*ASSIGNMENT*. Your answer must be every line of the data below that holds the string "margin", copied exactly.

Extracted records:
========

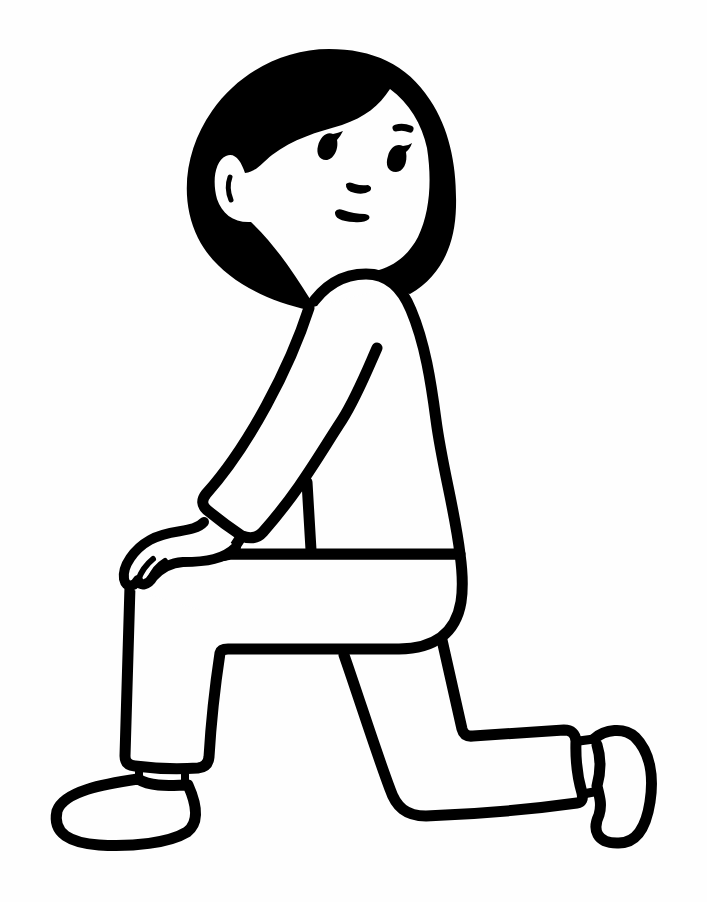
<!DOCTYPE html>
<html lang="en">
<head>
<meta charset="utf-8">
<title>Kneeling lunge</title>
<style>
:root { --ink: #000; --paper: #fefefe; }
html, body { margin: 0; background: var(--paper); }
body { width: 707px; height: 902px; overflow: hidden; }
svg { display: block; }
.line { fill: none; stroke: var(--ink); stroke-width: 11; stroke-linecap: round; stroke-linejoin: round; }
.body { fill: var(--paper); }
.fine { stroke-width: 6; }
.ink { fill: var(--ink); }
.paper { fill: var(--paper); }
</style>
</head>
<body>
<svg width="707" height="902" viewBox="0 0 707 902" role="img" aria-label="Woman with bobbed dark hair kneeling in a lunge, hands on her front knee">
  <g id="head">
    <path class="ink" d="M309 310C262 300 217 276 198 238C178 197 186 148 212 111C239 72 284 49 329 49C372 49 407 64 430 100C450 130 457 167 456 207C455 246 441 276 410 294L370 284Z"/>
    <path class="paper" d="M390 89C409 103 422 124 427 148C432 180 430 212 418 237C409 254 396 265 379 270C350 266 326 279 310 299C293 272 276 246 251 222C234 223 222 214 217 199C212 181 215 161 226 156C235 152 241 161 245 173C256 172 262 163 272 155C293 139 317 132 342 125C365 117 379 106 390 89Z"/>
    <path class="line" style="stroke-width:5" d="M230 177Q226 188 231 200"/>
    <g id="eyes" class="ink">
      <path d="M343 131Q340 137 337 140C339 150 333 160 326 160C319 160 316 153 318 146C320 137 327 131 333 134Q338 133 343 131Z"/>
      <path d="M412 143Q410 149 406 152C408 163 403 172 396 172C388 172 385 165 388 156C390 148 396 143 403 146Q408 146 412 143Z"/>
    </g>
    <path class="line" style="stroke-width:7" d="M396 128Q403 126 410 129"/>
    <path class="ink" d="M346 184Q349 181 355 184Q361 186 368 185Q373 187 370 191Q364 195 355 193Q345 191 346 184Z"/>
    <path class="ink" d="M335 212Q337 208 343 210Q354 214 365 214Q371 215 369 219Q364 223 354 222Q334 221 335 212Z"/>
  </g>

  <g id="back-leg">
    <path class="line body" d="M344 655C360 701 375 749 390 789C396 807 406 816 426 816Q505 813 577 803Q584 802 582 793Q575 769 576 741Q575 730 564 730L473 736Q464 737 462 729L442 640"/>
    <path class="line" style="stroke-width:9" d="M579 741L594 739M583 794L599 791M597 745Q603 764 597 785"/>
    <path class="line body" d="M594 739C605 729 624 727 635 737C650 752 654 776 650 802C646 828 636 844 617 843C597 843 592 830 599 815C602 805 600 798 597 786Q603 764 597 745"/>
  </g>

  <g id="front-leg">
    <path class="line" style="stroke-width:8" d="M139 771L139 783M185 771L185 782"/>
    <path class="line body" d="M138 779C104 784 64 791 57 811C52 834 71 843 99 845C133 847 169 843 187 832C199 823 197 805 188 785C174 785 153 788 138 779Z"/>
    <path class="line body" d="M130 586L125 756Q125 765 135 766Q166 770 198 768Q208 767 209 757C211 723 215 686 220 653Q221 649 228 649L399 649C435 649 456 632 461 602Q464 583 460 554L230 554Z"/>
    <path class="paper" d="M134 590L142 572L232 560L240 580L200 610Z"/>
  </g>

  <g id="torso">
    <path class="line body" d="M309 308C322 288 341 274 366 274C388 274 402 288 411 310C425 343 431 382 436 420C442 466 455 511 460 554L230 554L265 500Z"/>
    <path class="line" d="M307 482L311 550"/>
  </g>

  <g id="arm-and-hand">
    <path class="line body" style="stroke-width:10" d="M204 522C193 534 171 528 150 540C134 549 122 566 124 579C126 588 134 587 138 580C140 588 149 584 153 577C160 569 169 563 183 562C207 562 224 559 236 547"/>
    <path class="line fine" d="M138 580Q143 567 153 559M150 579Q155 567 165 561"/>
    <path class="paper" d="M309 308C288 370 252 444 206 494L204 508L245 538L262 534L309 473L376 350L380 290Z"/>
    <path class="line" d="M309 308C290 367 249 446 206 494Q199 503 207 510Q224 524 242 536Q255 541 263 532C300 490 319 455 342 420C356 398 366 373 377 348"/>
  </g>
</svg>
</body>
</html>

========

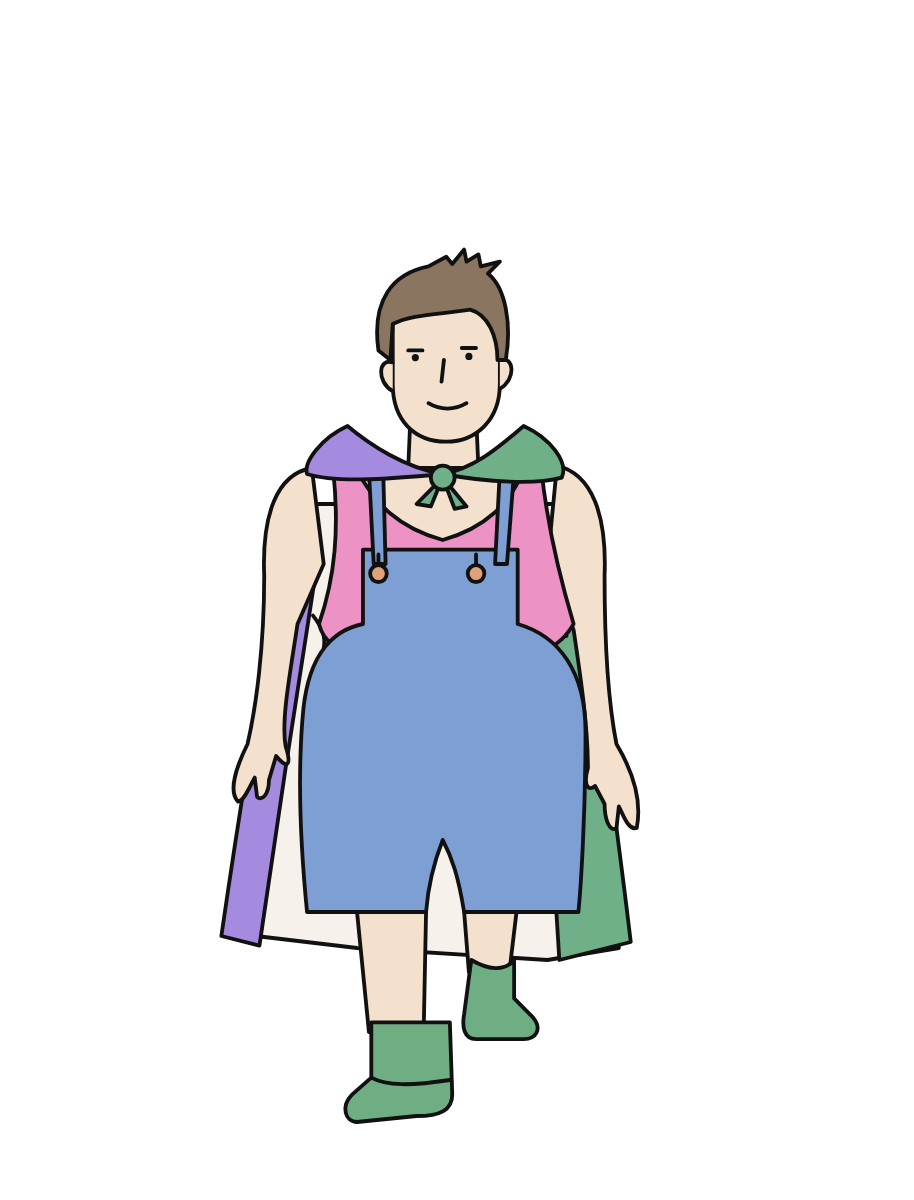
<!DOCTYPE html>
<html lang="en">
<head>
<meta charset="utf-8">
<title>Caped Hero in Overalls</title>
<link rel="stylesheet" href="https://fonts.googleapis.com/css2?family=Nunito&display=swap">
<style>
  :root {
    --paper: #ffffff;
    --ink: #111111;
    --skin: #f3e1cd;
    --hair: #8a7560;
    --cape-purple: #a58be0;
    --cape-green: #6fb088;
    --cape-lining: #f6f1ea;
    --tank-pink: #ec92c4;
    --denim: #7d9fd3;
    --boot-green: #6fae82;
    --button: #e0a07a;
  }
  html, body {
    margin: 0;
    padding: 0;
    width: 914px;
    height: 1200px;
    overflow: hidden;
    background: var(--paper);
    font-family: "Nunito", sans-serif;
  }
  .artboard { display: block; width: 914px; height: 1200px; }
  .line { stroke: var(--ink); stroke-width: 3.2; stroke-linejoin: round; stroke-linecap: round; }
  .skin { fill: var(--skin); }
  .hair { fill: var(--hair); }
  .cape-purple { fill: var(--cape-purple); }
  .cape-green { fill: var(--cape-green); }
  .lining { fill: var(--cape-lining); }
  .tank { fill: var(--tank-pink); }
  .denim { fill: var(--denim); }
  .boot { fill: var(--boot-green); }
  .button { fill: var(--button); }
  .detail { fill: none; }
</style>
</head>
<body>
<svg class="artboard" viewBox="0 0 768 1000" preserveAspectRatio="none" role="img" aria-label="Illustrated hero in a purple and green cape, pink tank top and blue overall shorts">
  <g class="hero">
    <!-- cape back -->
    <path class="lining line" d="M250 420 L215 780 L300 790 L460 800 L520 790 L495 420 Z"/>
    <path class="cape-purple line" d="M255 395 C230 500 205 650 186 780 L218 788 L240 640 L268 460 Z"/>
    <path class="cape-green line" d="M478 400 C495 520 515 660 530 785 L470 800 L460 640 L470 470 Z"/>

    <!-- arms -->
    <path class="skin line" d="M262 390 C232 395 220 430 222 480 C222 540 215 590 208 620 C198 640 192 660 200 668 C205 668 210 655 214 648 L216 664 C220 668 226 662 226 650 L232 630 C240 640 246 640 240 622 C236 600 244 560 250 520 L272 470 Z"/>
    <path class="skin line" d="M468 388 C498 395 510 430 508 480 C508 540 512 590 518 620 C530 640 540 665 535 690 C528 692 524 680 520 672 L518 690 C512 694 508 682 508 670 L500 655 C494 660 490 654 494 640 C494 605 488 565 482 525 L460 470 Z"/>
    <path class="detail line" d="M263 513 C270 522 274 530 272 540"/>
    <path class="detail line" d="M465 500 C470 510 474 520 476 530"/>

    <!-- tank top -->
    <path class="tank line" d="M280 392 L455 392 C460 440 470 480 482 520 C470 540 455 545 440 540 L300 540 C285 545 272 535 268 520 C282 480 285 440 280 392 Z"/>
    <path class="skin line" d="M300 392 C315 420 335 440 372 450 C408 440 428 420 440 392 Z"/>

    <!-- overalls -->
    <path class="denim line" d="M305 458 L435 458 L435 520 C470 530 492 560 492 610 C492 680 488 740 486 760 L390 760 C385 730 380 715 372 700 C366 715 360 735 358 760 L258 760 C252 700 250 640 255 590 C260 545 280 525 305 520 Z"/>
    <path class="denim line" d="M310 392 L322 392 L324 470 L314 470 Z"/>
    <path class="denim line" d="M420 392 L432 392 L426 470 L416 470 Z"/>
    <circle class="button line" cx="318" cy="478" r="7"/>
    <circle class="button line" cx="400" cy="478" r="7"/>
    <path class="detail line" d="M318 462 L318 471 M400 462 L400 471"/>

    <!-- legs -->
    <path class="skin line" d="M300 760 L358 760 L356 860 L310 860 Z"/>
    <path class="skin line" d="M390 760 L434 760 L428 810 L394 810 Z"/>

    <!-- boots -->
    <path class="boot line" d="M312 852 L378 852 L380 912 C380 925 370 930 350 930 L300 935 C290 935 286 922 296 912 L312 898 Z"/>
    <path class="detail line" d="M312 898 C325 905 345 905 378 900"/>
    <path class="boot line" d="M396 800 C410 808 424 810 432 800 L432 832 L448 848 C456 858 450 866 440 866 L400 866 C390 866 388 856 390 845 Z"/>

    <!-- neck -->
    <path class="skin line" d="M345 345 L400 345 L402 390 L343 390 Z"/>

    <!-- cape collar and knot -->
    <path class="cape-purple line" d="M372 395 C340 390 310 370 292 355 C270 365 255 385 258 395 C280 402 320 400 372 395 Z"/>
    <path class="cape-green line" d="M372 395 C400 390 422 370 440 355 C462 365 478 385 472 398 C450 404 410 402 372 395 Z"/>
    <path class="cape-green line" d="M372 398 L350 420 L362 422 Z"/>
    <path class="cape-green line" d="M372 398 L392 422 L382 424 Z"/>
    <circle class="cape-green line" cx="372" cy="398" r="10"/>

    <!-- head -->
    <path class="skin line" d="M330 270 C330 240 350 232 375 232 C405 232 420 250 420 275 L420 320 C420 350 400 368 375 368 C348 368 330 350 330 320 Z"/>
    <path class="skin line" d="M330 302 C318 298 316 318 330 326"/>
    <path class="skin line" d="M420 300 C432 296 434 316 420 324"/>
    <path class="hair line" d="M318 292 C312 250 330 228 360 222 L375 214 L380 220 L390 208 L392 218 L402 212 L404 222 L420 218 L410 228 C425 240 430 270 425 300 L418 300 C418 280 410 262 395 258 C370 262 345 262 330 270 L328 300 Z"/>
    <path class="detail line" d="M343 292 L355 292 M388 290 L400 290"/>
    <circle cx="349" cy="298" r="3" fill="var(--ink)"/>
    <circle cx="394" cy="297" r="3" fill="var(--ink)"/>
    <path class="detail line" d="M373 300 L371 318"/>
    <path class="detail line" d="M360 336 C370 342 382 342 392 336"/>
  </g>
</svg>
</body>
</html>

========

*RESULT OF THIS TASK*.
html, body { margin: 0; background: var(--paper); }
    margin: 0;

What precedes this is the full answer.